Would you voluntarily send Facebook nude photos of yourself? The company is insisting it needs them — for your own protection.
Let’s say you have a spiteful ex who decides to embarrass you by posting a nude photo made in private. Facebook says if you send the photo to the company first, it will make sure it never shows up on its site.
But can you trust Facebook? The company says it won’t store the photos but instead create a digital footprint so that its image-matching technology can prevent any future uploading of a copy of the photograph.
The one caveat is the original image file needs to be uploaded, the Verge reported.
That’s where the system can backfire, according to digital forensics expert Lesley Carhart, who said it’s not that simple to completely delete a digital photograph.
“Yes, they’re not storing a copy, but the image is still being transmitted and processed. Leaving forensic evidence in memory and potentially on disk,” Carhart told Motherboard. “My specialty is digital forensics and I literally recover deleted images from computer systems all day — off disk and out of system memory. It’s not trivial to destroy all trace of files, including metadata and thumbnails.”
Facebook is piloting the program in Australia in partnership with the country’s Office of the eSafety Commissioner, a government agency dedicated to online safety. Next, it’ll be tested in the United States, Britain and Canada, the Times of London reported.
“It would be like sending yourself your image in email, but obviously this is a much safer, secure end-to-end way of sending the image without sending it through the ether,” Australia’s eSafety commissioner, Inman Grant, told the Australian Broadcasting Corporation. “They’re not storing the image, they’re storing the link and using artificial intelligence and other photo-matching technologies.”
Carrie Goldberg, a New York-based lawyer who specializes in sexual privacy, told the Guardian she is “delighted” with the initiative and thinks it can help fight revenge porn.
“With its billions of users, Facebook is one place where many offenders aggress because they can maximize the harm by broadcasting the nonconsensual porn to those most close to the victim,” she said. “So this is impactful.”
Revenge porn isn’t uncommon in the United States. Four percent of internet users have fallen victim to it, and 10 percent of women under 30 have had someone threaten to post explicit photos of them online against their will, according to a 2016 study by Data & Society.
Earlier this year, for example, Facebook shut down a private group called Marines United, in which more than 30,000 members, many of them active-duty Marines, solicited and shared nude photos of their female colleagues.

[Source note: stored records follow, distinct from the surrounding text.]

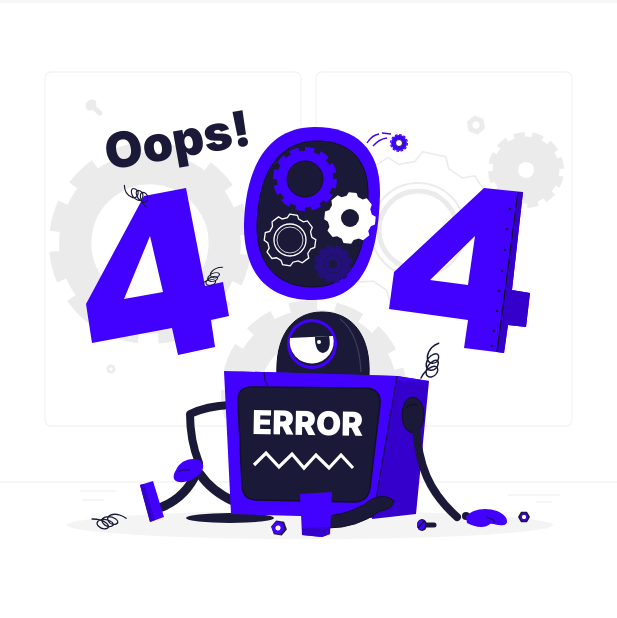
<!DOCTYPE html>
<html lang="en">
<head>
<meta charset="utf-8">
<title>Oops! 404 error</title>
<style>
:root {
  --blue: #4200ff;
  --blue-shade: #3500cc;
  --blue-deep: #23107a;
  --ink: #1a1a38;
  --ink-line: #101026;
  --mist: #ebebeb;
  --floor: #f4f4f4;
  --hairline: #f3f3f3;
  --white: #fff;
}
html, body { margin: 0; background: var(--white); overflow: hidden; }
.error-art { display: block; width: 617px; height: 618px; }
.blue { fill: var(--blue); }
.shade { fill: var(--blue-shade); }
.ink { fill: var(--ink); }
.white { fill: var(--white); }
.mist { fill: var(--mist); }
.floor { fill: var(--floor); }
.hairline { fill: none; stroke: var(--hairline); stroke-width: 1.3; }
.limb { fill: none; stroke: var(--ink); stroke-linecap: round; stroke-linejoin: round; }
.wire { fill: none; stroke: var(--ink); stroke-width: 1.3; stroke-linecap: round; stroke-linejoin: round; }
.seam { fill: none; stroke: var(--ink-line); stroke-width: 1.3; }
.headline, .screen-text { font-family: Inter, "Open Sans", sans-serif; font-weight: 900; }
.headline { font-size: 49px; fill: var(--ink); }
.screen-text { font-size: 33px; fill: var(--white); }
</style>
</head>
<body>
<svg class="error-art" viewBox="0 0 617 618" width="617" height="618" role="img" aria-label="Oops! 404 error with a broken robot">
  <defs>
    <g id="gear-ring" fill="none" stroke="currentColor">
      <circle r="74" stroke-width="32"/>
      <circle r="93" stroke-width="14" pathLength="120" stroke-dasharray="6 4"/>
    </g>
    <g id="gear-solid">
      <circle r="88" fill="currentColor"/>
      <circle r="93" fill="none" stroke="currentColor" stroke-width="14" pathLength="120" stroke-dasharray="6 4"/>
    </g>
    <path id="gear-outline" d="M-15-98H15L22-84L41-76L56-82L78-60L74-42L82-22L98-15V15L83 23L75 42L81 58L59 80L42 75L23 83L15 98H-15L-23 83L-42 75L-59 80L-81 58L-75 42L-83 23L-98 15V-15L-82-22L-74-42L-78-60L-56-82L-41-76L-22-84Z"/>
    <g id="nut">
      <polygon points="-4,-7 4,-7 8,0 4,7 -4,7 -8,0" fill="currentColor"/>
      <circle r="3" class="white"/>
    </g>
    <g id="bolt">
      <ellipse rx="5" ry="6" fill="currentColor"/>
      <path d="M5 0H12" fill="none" stroke="currentColor" stroke-width="5" stroke-linecap="round"/>
    </g>
    <path id="spring" class="wire" d="M0 0C8-8 18-8 16-2C13 4 3 3 6-4C10-12 21-13 18-7C15-1 5-3 8-10C12-18 23-18 20-12C17-6 8-9 11-16C14-22 20-24 24-24"/>
  </defs>

  <rect class="white" width="617" height="618"/>
  <rect width="617" height="3" fill="#f7f7f7"/>

  <g id="backdrop">
    <rect class="hairline" x="45" y="72" width="256" height="354" rx="6"/>
    <rect class="hairline" x="316" y="72" width="256" height="354" rx="6"/>
    <path class="hairline" d="M0 482H617M80 491H116M82 500H104M508 495H560M536 502H552"/>
    <g color="#ebebeb">
      <use href="#gear-ring" transform="translate(150 243) rotate(7) scale(1.01)"/>
      <use href="#gear-ring" transform="translate(314 393) rotate(14) scale(.93)"/>
      <use href="#gear-solid" transform="translate(526 170) rotate(10) scale(.38)"/>
      <circle class="white" cx="526" cy="170" r="8"/>
      <use href="#bolt" transform="translate(91 105) rotate(42)"/>
      <use href="#nut" transform="translate(476 125) rotate(20) scale(1.2)"/>
      <use href="#nut" transform="translate(111 369) rotate(15) scale(.6)"/>
    </g>
    <g fill="none" stroke="#ebebeb">
      <use href="#gear-outline" transform="translate(418 230) rotate(12) scale(.79)" stroke-width="2"/>
      <circle cx="418" cy="230" r="47" stroke-width="2"/>
      <circle cx="418" cy="230" r="39" stroke-width="5"/>
    </g>
  </g>

  <ellipse id="floor" class="floor" cx="310" cy="525" rx="243" ry="14"/>

  <text class="headline" transform="translate(108 170) rotate(-10)" textLength="147" lengthAdjust="spacingAndGlyphs">Oops!</text>

  <g id="number-404">
    <path class="blue" fill-rule="evenodd" d="M144 196L186 188L205 286L223 282L229 316L211 320L215 347L178 355L172 328L92 343L86 304ZM150 236L124 299L163 292Z"/>
    <path class="blue" d="M315 127C357 127 381 150 380 195C378 260 362 300 313 300C264 300 243 269 244 223C246 163 270 127 315 127Z"/>
    <path class="ink" d="M317 141C349 141 369 159 368 196C366 251 354 287 313 287C275 287 256 262 257 223C259 172 279 141 317 141Z" stroke="#101026"/>
    <path class="blue" fill-rule="evenodd" d="M484 188L523 192L512 290L530 293L526 327L508 325L504 353L464 348L468 320L389 309L394 272ZM475 236L430 280L468 285Z"/>
    <path class="shade" d="M518 192L523 192L512 290L530 293L526 327L508 325L504 353L497 352Z"/>
    <path class="seam" d="M518 192L497 352"/>
    <g class="ink">
      <circle cx="510" cy="209" r="1.3"/><circle cx="507" cy="229" r="1.3"/><circle cx="505" cy="250" r="1.3"/><circle cx="502" cy="271" r="1.3"/><circle cx="499" cy="291" r="1.3"/><circle cx="497" cy="311" r="1.3"/><circle cx="494" cy="331" r="1.3"/><circle cx="492" cy="346" r="1.3"/>
    </g>
  </g>

  <g id="zero-gears">
    <g color="#4200ff">
      <use href="#gear-solid" transform="translate(305 179) scale(.32)"/>
      <circle class="ink" cx="305" cy="179" r="18" stroke="#101026"/>
    </g>
    <g color="#23107a">
      <use href="#gear-solid" transform="translate(333 264) rotate(8) scale(.19)"/>
      <circle cx="333" cy="264" r="9" fill="none" stroke="#1a1a38" stroke-dasharray="3 2"/>
      <circle class="ink" cx="333" cy="264" r="4"/>
    </g>
    <g fill="none" stroke="#fff">
      <use href="#gear-outline" transform="translate(290 240) rotate(8) scale(.26)" stroke-width="5"/>
      <circle cx="290" cy="240" r="16" stroke-width="1.3"/>
      <circle cx="290" cy="240" r="13" stroke-width=".8"/>
    </g>
    <use href="#gear-outline" class="white" transform="translate(350 218) rotate(6) scale(.26)"/>
    <circle class="ink" cx="350" cy="218" r="9"/>
  </g>

  <g id="flying-gear" color="#4200ff">
    <use href="#gear-solid" transform="translate(399 143) scale(.09)"/>
    <circle class="white" cx="399" cy="143" r="3.5" stroke="#1a1a38"/>
    <path d="M367 143Q372 135 379 134M373 146Q379 139 387 138M382 133L391 134" fill="none" stroke="#4200ff" stroke-width="1.3"/>
  </g>

  <g id="springs">
    <use href="#spring" transform="translate(146 207) rotate(-90) scale(.9)"/>
    <use href="#spring" transform="translate(201 284) scale(.9 .7)"/>
    <use href="#spring" transform="translate(421 378) rotate(-18) scale(1.15)"/>
    <use href="#spring" transform="translate(92 519) rotate(38) scale(1.1 .9)"/>
  </g>

  <g id="robot">
    <ellipse class="ink" cx="230" cy="518" rx="44" ry="5"/>

    <g id="left-limbs">
      <path class="limb" stroke-width="9" d="M235 502Q211 491 200 474"/>
      <path class="limb" stroke-width="9" d="M197 472Q186 497 162 507"/>
      <path class="limb" stroke-width="8" d="M230 405Q207 406 190 414Q190 440 199 463"/>
      <path class="blue" d="M176 470C180 461 190 457 199 460C206 463 204 472 196 477C188 483 177 484 174 479C173 476 174 473 176 470Z"/>
      <path class="seam" d="M177 472Q184 469 190 470" stroke-opacity=".6"/>
      <polygon class="blue" points="140,485 153,481 164,517 150,522"/>
      <polygon class="shade" points="140,485 144,484 155,520 150,522"/>
    </g>

    <g id="head">
      <path class="ink" d="M277 376C275 338 291 312 322 312C354 312 371 338 369 376Z" stroke="#101026"/>
      <path d="M340 319Q359 333 361 372" fill="none" stroke="#3a3a5c" stroke-width="1.3"/>
      <circle class="blue" cx="312" cy="344" r="25"/>
      <circle class="ink" cx="312" cy="344" r="22"/>
      <path class="white" d="M290 338L333 336A22 22 0 1 1 290 338Z"/>
      <path class="ink" d="M315 337L329 336Q332 351 323 353Q315 352 315 337Z"/>
      <circle class="white" cx="319" cy="342" r="2"/>
    </g>

    <g id="body">
      <polygon class="blue" points="224,371 397,376 373,518 231,514"/>
      <polygon class="shade" points="397,376 429,381 416,514 372,519"/>
      <path class="blue" d="M224 371L397 376L429 381L395 380Z"/>
      <path class="seam" d="M264 372L265 381L268 386M397 376L373 517" stroke-opacity=".7"/>
      <path class="ink" d="M252 387L366 388Q381 389 380 404L370 488Q368 502 354 502L257 500Q243 500 242 486L238 402Q237 387 252 387Z" stroke="#101026" stroke-width="1.5"/>
      <text class="screen-text" transform="translate(252 434) rotate(1)" textLength="111" lengthAdjust="spacingAndGlyphs">ERROR</text>
      <path d="M254 465L266 453L279 467L292 454L304 468L316 455L329 468L341 455L353 468" fill="none" stroke="#fff" stroke-width="3.2"/>
    </g>

    <g id="right-leg">
      <path class="ink" d="M328 516Q354 513 372 499Q386 493 394 501Q393 509 380 511Q357 528 328 528Z" stroke="#101026"/>
      <polygon class="blue" points="300,494 332,492 330,534 322,537 302,535"/>
      <path class="shade" d="M302 528L330 527V534L322 537L302 535Z"/>
    </g>

    <g id="right-arm">
      <ellipse class="ink" cx="413" cy="415" rx="11" ry="18" stroke="#101026"/>
      <path class="limb" stroke-width="8" d="M416 425C418 465 429 492 457 517"/>
      <path class="seam" d="M406 408Q411 403 418 405" stroke="#3a3a5c"/>
    </g>

    <g id="loose-hand">
      <circle class="ink" cx="466" cy="516" r="4"/>
      <path class="blue" d="M466 517C471 509 486 507 497 511C507 515 510 523 504 525C497 526 493 523 490 524C485 529 474 527 467 523Z"/>
      <path class="seam" d="M486 517Q492 518 495 522" stroke-opacity=".6"/>
    </g>
  </g>

  <g id="loose-parts">
    <use href="#nut" transform="translate(279 528) rotate(10)" color="#1a1a38"/>
    <use href="#nut" transform="translate(278 528) rotate(10) scale(.85)" color="#4200ff"/>
    <use href="#bolt" transform="translate(422 525)" color="#1a1a38"/>
    <ellipse class="blue" cx="421" cy="525" rx="4" ry="5"/>
    <path class="seam" d="M418 528L424 521"/>
    <use href="#nut" transform="translate(524 517) scale(.75)" color="#1a1a38"/>
    <circle cx="524" cy="517" r="3" fill="none" stroke="#4200ff" stroke-width="1.5"/>
  </g>
</svg>
</body>
</html>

“We see many scenarios where maybe photos or videos were taken consensually at one point, but there was not any sort of consent to send the images or videos more broadly,” Grant told the Australian Broadcasting Corporation.
The pilot program is a more advanced version of the system Facebook announced in April, in which the social media network would use image-matching technology to identify and block the uploading and sharing of photographs that had previously been reported and removed from the site.
The difference is for that the work, the photo needed to already be uploaded to Facebook. In the new system, Facebook says, users upload the photos themselves as a preventive measure.